◆ WHAT TO WORK ON
Check every line of the data for the word "transform", and copy those that have it.

◆ RAW DATA
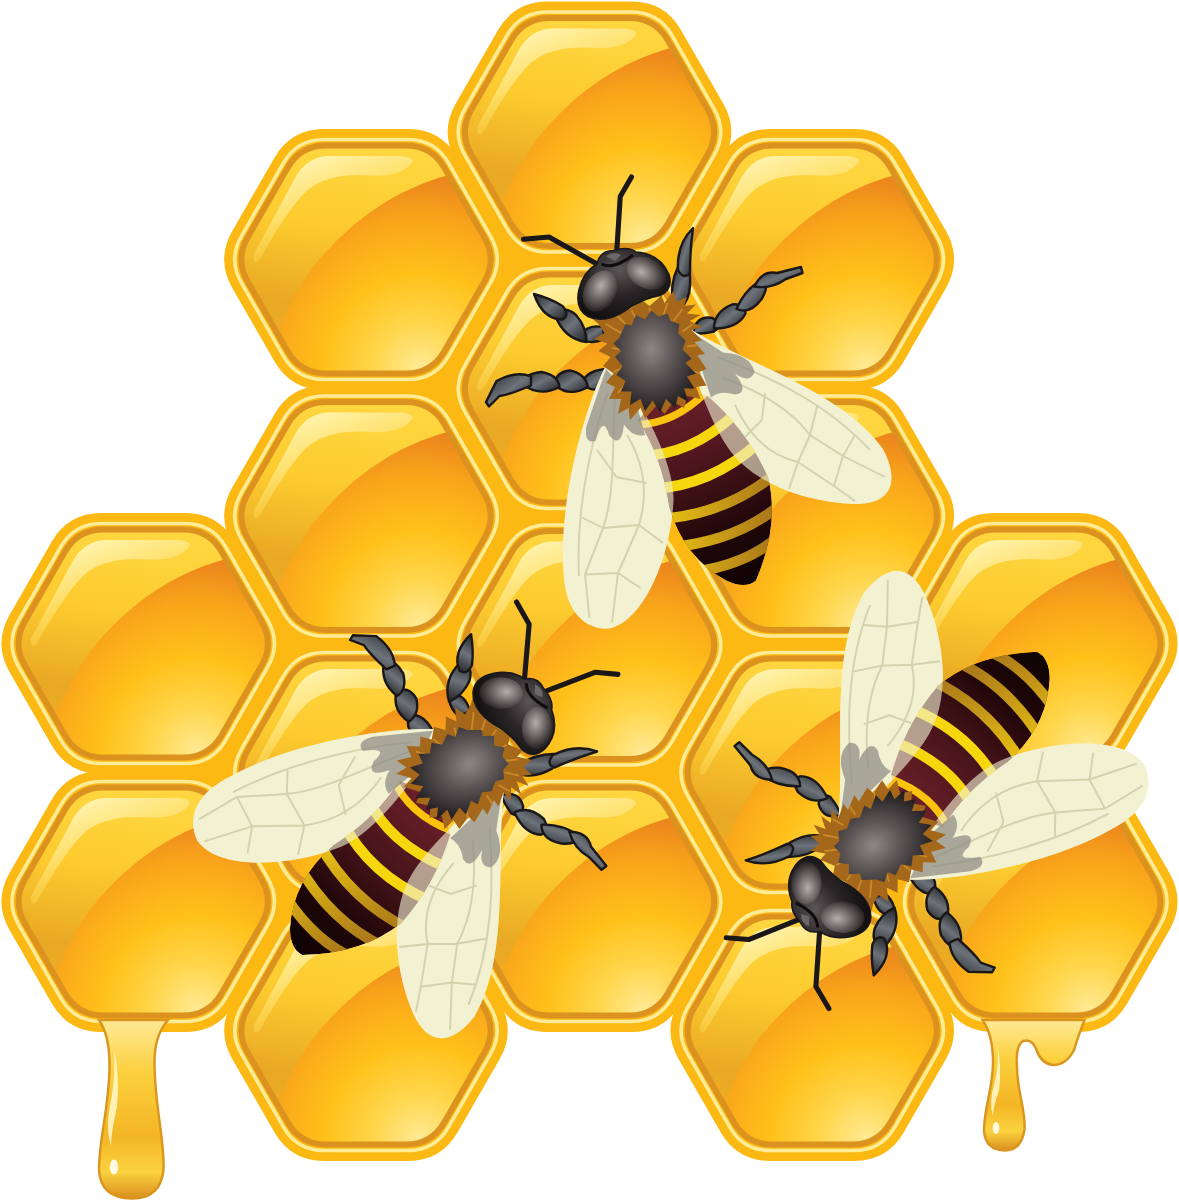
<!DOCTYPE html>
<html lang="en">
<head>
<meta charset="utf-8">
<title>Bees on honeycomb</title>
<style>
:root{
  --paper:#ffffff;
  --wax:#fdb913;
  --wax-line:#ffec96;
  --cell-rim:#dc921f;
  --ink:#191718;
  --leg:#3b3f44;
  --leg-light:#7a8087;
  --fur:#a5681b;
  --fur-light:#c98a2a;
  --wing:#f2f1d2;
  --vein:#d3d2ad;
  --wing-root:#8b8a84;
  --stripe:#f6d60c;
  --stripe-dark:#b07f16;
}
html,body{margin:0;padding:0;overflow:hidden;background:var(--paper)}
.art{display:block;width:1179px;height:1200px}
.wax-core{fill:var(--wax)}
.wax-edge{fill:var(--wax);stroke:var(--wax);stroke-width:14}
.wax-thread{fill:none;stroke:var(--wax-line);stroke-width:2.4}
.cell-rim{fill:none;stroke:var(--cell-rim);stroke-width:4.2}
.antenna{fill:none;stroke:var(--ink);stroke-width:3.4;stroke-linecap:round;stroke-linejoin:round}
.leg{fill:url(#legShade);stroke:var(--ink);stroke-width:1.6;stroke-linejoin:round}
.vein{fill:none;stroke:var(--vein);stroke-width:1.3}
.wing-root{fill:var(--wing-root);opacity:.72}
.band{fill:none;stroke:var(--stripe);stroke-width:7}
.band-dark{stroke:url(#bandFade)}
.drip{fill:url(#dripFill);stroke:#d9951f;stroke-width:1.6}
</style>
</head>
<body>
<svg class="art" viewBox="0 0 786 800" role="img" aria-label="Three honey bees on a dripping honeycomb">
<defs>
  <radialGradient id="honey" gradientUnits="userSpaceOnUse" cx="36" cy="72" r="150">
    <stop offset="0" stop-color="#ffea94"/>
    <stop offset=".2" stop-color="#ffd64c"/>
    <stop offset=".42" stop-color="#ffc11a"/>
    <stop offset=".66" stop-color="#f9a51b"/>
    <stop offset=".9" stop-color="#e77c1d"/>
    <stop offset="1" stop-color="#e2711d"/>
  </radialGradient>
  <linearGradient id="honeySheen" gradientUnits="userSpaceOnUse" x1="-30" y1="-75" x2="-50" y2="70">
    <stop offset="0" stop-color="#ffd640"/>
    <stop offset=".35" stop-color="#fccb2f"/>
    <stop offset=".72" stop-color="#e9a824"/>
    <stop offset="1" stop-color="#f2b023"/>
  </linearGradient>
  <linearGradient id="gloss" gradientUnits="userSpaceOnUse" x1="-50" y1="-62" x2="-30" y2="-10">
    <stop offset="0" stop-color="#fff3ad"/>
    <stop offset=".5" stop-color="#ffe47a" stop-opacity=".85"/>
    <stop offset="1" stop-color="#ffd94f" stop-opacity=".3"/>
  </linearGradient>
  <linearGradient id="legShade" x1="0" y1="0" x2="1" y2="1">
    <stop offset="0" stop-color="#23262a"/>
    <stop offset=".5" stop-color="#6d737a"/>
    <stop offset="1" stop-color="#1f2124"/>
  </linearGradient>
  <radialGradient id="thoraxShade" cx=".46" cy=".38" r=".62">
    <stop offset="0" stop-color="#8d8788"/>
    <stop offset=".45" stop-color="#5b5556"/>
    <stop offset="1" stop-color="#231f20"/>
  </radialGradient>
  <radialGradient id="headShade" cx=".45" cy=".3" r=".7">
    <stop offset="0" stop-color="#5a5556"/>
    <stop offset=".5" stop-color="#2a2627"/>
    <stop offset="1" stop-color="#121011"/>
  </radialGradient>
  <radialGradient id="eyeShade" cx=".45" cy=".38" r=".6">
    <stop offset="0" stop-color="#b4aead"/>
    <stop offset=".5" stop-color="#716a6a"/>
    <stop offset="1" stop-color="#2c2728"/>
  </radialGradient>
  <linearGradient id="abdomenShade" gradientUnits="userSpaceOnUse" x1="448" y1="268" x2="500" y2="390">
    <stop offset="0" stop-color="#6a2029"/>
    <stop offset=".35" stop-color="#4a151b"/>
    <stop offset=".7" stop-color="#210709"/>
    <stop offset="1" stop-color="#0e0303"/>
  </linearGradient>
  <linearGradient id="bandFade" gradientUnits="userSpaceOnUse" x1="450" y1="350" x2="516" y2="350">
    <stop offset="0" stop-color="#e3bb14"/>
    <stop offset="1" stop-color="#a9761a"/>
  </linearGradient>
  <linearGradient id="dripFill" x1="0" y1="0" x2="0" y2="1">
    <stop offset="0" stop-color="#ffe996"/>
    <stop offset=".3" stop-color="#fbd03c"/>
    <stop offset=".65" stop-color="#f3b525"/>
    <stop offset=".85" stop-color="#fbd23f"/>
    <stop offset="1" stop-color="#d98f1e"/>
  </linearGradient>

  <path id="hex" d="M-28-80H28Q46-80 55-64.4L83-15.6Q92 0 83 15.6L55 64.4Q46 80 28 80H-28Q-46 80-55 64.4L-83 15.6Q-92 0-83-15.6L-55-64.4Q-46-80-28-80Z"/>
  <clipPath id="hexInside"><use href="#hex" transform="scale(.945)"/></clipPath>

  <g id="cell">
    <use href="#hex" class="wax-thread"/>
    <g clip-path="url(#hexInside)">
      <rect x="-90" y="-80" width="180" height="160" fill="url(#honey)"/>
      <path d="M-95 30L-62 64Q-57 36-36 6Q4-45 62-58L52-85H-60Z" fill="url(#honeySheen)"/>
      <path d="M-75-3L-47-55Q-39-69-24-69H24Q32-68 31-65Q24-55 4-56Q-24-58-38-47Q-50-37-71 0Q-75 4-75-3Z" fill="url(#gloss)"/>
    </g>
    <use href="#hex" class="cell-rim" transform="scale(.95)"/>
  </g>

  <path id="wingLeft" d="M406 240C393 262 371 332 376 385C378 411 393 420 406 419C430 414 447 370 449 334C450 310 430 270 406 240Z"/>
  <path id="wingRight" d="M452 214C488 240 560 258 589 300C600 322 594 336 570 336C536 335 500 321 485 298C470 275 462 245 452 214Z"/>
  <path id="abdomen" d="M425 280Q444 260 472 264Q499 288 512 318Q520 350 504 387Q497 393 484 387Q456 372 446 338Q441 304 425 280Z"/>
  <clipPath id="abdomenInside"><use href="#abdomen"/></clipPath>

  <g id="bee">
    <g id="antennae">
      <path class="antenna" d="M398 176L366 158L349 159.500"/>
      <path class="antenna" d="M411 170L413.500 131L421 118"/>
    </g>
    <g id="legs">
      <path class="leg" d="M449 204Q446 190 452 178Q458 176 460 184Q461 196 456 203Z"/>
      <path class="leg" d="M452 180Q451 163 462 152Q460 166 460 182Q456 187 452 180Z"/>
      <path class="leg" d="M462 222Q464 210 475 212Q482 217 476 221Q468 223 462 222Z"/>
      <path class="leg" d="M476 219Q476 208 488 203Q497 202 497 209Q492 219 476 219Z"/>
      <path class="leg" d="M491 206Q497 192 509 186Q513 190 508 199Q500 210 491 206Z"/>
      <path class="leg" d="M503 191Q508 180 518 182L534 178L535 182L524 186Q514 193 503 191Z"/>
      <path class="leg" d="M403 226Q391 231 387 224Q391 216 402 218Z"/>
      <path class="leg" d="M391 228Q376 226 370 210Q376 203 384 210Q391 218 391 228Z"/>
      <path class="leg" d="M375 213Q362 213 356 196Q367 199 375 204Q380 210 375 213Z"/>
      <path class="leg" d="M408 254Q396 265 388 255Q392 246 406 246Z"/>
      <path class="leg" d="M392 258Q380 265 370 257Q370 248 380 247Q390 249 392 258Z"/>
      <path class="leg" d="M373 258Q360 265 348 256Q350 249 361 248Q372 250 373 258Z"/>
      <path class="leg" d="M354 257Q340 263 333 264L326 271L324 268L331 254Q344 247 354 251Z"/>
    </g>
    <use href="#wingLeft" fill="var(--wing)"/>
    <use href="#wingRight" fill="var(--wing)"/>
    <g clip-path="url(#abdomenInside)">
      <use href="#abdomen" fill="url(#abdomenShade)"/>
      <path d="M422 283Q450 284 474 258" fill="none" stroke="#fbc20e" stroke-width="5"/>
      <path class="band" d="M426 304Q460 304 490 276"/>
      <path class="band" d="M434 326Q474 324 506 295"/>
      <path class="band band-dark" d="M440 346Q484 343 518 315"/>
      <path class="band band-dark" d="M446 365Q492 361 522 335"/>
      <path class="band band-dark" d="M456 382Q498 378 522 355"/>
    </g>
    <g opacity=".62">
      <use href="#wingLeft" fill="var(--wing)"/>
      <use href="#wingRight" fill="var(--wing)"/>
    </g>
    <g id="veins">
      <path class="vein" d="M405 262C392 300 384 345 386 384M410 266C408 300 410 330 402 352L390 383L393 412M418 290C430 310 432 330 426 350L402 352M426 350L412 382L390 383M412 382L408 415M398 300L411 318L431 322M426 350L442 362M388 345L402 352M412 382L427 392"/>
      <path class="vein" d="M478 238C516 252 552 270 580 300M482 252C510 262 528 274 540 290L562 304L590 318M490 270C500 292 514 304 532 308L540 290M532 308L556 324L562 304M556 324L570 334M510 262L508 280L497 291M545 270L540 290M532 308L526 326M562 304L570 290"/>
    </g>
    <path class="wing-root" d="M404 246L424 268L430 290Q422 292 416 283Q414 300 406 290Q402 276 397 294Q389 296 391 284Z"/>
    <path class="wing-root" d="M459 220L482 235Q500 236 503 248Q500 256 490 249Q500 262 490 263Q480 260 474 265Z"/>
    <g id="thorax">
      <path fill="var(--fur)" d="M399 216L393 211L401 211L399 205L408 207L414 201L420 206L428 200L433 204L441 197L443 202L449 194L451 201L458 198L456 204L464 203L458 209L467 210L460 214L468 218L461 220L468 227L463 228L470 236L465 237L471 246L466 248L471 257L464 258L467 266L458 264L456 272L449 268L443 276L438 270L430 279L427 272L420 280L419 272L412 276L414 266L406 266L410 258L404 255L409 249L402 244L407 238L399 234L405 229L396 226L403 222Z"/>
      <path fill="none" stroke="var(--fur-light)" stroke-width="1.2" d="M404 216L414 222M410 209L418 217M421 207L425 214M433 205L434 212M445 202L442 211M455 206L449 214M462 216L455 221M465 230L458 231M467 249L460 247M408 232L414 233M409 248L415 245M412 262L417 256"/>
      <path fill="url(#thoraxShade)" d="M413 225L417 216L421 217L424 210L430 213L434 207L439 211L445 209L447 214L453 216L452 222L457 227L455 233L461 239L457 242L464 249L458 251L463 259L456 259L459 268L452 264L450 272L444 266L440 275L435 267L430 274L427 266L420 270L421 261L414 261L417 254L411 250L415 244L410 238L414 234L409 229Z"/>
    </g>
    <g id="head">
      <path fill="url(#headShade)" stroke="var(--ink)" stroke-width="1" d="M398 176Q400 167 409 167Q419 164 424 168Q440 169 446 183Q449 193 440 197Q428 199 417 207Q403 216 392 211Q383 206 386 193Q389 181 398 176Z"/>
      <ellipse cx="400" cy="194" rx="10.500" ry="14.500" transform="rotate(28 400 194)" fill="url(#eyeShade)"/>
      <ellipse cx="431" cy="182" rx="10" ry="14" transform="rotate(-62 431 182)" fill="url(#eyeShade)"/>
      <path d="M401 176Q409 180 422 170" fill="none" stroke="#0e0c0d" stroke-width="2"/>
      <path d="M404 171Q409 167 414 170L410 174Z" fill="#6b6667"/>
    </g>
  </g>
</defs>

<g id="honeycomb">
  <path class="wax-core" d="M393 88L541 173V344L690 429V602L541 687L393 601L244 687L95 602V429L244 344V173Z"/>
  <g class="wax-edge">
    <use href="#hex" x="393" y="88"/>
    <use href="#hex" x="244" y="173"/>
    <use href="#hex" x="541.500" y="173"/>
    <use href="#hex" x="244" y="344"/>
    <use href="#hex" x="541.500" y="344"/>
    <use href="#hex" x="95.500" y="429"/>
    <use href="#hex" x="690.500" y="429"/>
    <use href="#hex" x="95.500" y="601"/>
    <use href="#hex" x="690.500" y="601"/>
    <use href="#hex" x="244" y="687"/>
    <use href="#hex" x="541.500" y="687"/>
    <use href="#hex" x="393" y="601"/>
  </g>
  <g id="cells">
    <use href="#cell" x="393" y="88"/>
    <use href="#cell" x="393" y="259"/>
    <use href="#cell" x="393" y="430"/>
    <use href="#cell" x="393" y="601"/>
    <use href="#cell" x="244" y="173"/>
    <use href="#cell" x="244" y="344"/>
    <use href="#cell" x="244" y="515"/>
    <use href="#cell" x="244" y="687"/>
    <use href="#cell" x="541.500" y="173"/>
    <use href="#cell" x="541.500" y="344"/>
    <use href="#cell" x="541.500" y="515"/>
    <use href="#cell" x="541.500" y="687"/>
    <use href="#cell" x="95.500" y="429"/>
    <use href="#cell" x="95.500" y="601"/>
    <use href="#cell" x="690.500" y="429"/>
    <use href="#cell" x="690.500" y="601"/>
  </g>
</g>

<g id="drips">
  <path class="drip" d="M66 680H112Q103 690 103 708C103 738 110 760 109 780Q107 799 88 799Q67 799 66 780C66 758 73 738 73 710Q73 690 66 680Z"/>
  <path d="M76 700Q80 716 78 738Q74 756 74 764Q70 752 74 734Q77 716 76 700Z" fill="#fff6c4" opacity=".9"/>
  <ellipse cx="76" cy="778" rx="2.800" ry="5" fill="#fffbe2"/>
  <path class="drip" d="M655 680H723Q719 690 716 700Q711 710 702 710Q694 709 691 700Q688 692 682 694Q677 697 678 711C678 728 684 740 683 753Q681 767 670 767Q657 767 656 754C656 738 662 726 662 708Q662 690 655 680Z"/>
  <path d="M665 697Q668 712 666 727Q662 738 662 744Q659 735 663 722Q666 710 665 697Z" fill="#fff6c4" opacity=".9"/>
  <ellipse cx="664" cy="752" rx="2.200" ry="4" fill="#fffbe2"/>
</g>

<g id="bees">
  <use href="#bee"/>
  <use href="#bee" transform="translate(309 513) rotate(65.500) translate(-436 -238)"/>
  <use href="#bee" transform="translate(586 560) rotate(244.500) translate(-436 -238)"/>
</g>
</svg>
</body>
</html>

◆ WRITTEN RESPONSE
  <clipPath id="hexInside"><use href="#hex" transform="scale(.945)"/></clipPath>
    <use href="#hex" class="cell-rim" transform="scale(.95)"/>
      <ellipse cx="400" cy="194" rx="10.500" ry="14.500" transform="rotate(28 400 194)" fill="url(#eyeShade)"/>
      <ellipse cx="431" cy="182" rx="10" ry="14" transform="rotate(-62 431 182)" fill="url(#eyeShade)"/>
  <use href="#bee" transform="translate(309 513) rotate(65.500) translate(-436 -238)"/>
  <use href="#bee" transform="translate(586 560) rotate(244.500) translate(-436 -238)"/>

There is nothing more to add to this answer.